Start of SUPPLIED DATA

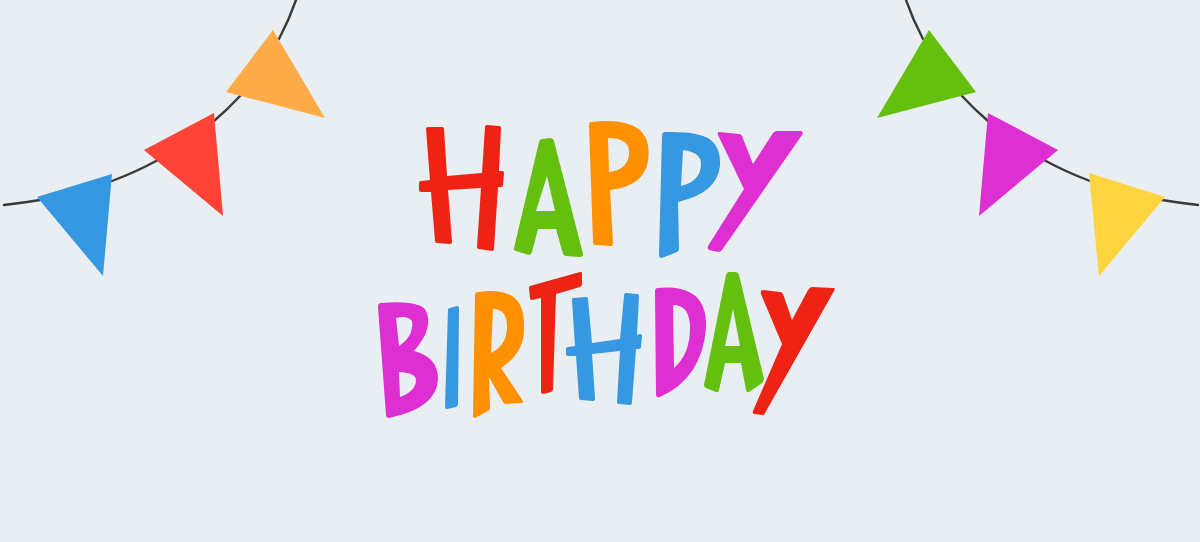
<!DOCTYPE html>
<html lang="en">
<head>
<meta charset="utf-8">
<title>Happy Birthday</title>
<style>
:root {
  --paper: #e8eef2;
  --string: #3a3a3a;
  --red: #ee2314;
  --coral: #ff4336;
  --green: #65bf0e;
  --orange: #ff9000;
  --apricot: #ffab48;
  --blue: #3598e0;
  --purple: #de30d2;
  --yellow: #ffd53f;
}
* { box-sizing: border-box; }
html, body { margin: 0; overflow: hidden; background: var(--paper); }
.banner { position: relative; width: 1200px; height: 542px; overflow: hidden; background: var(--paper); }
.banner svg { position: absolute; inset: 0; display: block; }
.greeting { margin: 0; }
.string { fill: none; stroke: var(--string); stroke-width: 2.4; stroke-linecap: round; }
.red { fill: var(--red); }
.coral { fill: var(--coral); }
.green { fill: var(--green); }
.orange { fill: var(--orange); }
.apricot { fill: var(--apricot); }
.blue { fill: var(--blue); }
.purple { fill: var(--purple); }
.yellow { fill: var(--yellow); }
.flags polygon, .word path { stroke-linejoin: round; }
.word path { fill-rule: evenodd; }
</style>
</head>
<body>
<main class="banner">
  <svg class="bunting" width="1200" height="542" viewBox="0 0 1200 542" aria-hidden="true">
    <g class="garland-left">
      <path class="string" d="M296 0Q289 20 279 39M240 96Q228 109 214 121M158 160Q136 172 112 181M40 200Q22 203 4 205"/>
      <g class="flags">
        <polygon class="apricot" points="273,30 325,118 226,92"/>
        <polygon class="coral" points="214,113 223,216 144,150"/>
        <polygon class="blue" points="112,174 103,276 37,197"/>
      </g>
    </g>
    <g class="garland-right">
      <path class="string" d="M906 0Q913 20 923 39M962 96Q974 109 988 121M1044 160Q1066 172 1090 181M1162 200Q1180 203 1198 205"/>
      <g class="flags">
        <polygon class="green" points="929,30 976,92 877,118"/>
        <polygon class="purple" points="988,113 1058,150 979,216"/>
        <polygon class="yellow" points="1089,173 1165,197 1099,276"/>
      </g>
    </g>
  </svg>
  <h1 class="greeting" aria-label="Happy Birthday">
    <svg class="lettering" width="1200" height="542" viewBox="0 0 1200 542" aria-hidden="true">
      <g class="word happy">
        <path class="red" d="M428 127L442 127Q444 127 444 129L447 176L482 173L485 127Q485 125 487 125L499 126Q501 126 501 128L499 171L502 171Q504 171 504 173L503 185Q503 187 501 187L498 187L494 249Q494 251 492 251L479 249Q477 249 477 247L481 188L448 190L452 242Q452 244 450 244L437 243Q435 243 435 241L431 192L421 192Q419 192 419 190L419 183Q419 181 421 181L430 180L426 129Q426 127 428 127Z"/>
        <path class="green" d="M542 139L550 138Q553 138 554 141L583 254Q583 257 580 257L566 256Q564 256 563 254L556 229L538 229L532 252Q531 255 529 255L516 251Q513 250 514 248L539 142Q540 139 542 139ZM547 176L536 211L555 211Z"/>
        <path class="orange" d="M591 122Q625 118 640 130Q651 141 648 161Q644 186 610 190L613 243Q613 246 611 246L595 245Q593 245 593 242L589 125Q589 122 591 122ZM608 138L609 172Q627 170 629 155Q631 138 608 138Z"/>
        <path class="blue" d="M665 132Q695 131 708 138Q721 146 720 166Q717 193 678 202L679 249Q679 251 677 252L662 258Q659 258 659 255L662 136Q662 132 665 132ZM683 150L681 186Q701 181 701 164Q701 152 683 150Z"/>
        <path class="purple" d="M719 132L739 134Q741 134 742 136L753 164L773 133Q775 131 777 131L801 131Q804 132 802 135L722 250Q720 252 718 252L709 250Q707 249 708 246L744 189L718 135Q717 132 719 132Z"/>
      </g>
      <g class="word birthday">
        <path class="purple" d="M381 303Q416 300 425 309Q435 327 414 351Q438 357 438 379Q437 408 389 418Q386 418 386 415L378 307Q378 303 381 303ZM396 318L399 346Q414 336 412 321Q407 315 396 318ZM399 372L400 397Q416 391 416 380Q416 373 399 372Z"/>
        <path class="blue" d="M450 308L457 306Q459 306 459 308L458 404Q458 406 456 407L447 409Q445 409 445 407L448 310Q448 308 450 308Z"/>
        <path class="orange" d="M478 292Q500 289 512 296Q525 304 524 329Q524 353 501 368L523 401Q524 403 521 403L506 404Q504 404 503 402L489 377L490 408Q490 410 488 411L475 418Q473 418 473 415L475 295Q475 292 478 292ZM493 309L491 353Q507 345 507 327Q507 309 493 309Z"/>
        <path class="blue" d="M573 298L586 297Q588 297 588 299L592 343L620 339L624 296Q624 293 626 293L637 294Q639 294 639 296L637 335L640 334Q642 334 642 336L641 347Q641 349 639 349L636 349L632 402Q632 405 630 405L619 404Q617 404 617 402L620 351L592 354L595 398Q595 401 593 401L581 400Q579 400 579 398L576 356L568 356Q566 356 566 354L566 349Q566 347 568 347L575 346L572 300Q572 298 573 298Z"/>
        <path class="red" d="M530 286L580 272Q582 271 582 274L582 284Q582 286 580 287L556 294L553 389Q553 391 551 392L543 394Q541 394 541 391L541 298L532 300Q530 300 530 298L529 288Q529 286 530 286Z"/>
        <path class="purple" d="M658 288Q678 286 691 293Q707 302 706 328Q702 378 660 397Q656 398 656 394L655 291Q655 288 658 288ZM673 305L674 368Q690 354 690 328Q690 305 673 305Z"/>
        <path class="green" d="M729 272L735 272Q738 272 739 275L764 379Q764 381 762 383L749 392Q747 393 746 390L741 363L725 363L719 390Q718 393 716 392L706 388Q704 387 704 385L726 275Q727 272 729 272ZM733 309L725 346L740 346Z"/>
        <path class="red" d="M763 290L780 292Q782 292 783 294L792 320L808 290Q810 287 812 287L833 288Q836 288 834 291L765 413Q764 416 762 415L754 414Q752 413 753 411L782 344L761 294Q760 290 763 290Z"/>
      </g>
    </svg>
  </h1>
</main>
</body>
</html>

End of SUPPLIED DATA

Copy everything in the records above except the pictures, exactly as written.

<!DOCTYPE html>
<html lang="en">
<head>
<meta charset="utf-8">
<title>Happy Birthday</title>
<style>
:root {
  --paper: #e8eef2;
  --string: #3a3a3a;
  --red: #ee2314;
  --coral: #ff4336;
  --green: #65bf0e;
  --orange: #ff9000;
  --apricot: #ffab48;
  --blue: #3598e0;
  --purple: #de30d2;
  --yellow: #ffd53f;
}
* { box-sizing: border-box; }
html, body { margin: 0; overflow: hidden; background: var(--paper); }
.banner { position: relative; width: 1200px; height: 542px; overflow: hidden; background: var(--paper); }
.banner svg { position: absolute; inset: 0; display: block; }
.greeting { margin: 0; }
.string { fill: none; stroke: var(--string); stroke-width: 2.4; stroke-linecap: round; }
.red { fill: var(--red); }
.coral { fill: var(--coral); }
.green { fill: var(--green); }
.orange { fill: var(--orange); }
.apricot { fill: var(--apricot); }
.blue { fill: var(--blue); }
.purple { fill: var(--purple); }
.yellow { fill: var(--yellow); }
.flags polygon, .word path { stroke-linejoin: round; }
.word path { fill-rule: evenodd; }
</style>
</head>
<body>
<main class="banner">
  <svg class="bunting" width="1200" height="542" viewBox="0 0 1200 542" aria-hidden="true">
    <g class="garland-left">
      <path class="string" d="M296 0Q289 20 279 39M240 96Q228 109 214 121M158 160Q136 172 112 181M40 200Q22 203 4 205"/>
      <g class="flags">
        <polygon class="apricot" points="273,30 325,118 226,92"/>
        <polygon class="coral" points="214,113 223,216 144,150"/>
        <polygon class="blue" points="112,174 103,276 37,197"/>
      </g>
    </g>
    <g class="garland-right">
      <path class="string" d="M906 0Q913 20 923 39M962 96Q974 109 988 121M1044 160Q1066 172 1090 181M1162 200Q1180 203 1198 205"/>
      <g class="flags">
        <polygon class="green" points="929,30 976,92 877,118"/>
        <polygon class="purple" points="988,113 1058,150 979,216"/>
        <polygon class="yellow" points="1089,173 1165,197 1099,276"/>
      </g>
    </g>
  </svg>
  <h1 class="greeting" aria-label="Happy Birthday">
    <svg class="lettering" width="1200" height="542" viewBox="0 0 1200 542" aria-hidden="true">
      <g class="word happy">
        <path class="red" d="M428 127L442 127Q444 127 444 129L447 176L482 173L485 127Q485 125 487 125L499 126Q501 126 501 128L499 171L502 171Q504 171 504 173L503 185Q503 187 501 187L498 187L494 249Q494 251 492 251L479 249Q477 249 477 247L481 188L448 190L452 242Q452 244 450 244L437 243Q435 243 435 241L431 192L421 192Q419 192 419 190L419 183Q419 181 421 181L430 180L426 129Q426 127 428 127Z"/>
        <path class="green" d="M542 139L550 138Q553 138 554 141L583 254Q583 257 580 257L566 256Q564 256 563 254L556 229L538 229L532 252Q531 255 529 255L516 251Q513 250 514 248L539 142Q540 139 542 139ZM547 176L536 211L555 211Z"/>
        <path class="orange" d="M591 122Q625 118 640 130Q651 141 648 161Q644 186 610 190L613 243Q613 246 611 246L595 245Q593 245 593 242L589 125Q589 122 591 122ZM608 138L609 172Q627 170 629 155Q631 138 608 138Z"/>
        <path class="blue" d="M665 132Q695 131 708 138Q721 146 720 166Q717 193 678 202L679 249Q679 251 677 252L662 258Q659 258 659 255L662 136Q662 132 665 132ZM683 150L681 186Q701 181 701 164Q701 152 683 150Z"/>
        <path class="purple" d="M719 132L739 134Q741 134 742 136L753 164L773 133Q775 131 777 131L801 131Q804 132 802 135L722 250Q720 252 718 252L709 250Q707 249 708 246L744 189L718 135Q717 132 719 132Z"/>
      </g>
      <g class="word birthday">
        <path class="purple" d="M381 303Q416 300 425 309Q435 327 414 351Q438 357 438 379Q437 408 389 418Q386 418 386 415L378 307Q378 303 381 303ZM396 318L399 346Q414 336 412 321Q407 315 396 318ZM399 372L400 397Q416 391 416 380Q416 373 399 372Z"/>
        <path class="blue" d="M450 308L457 306Q459 306 459 308L458 404Q458 406 456 407L447 409Q445 409 445 407L448 310Q448 308 450 308Z"/>
        <path class="orange" d="M478 292Q500 289 512 296Q525 304 524 329Q524 353 501 368L523 401Q524 403 521 403L506 404Q504 404 503 402L489 377L490 408Q490 410 488 411L475 418Q473 418 473 415L475 295Q475 292 478 292ZM493 309L491 353Q507 345 507 327Q507 309 493 309Z"/>
        <path class="blue" d="M573 298L586 297Q588 297 588 299L592 343L620 339L624 296Q624 293 626 293L637 294Q639 294 639 296L637 335L640 334Q642 334 642 336L641 347Q641 349 639 349L636 349L632 402Q632 405 630 405L619 404Q617 404 617 402L620 351L592 354L595 398Q595 401 593 401L581 400Q579 400 579 398L576 356L568 356Q566 356 566 354L566 349Q566 347 568 347L575 346L572 300Q572 298 573 298Z"/>
        <path class="red" d="M530 286L580 272Q582 271 582 274L582 284Q582 286 580 287L556 294L553 389Q553 391 551 392L543 394Q541 394 541 391L541 298L532 300Q530 300 530 298L529 288Q529 286 530 286Z"/>
        <path class="purple" d="M658 288Q678 286 691 293Q707 302 706 328Q702 378 660 397Q656 398 656 394L655 291Q655 288 658 288ZM673 305L674 368Q690 354 690 328Q690 305 673 305Z"/>
        <path class="green" d="M729 272L735 272Q738 272 739 275L764 379Q764 381 762 383L749 392Q747 393 746 390L741 363L725 363L719 390Q718 393 716 392L706 388Q704 387 704 385L726 275Q727 272 729 272ZM733 309L725 346L740 346Z"/>
        <path class="red" d="M763 290L780 292Q782 292 783 294L792 320L808 290Q810 287 812 287L833 288Q836 288 834 291L765 413Q764 416 762 415L754 414Q752 413 753 411L782 344L761 294Q760 290 763 290Z"/>
      </g>
    </svg>
  </h1>
</main>
</body>
</html>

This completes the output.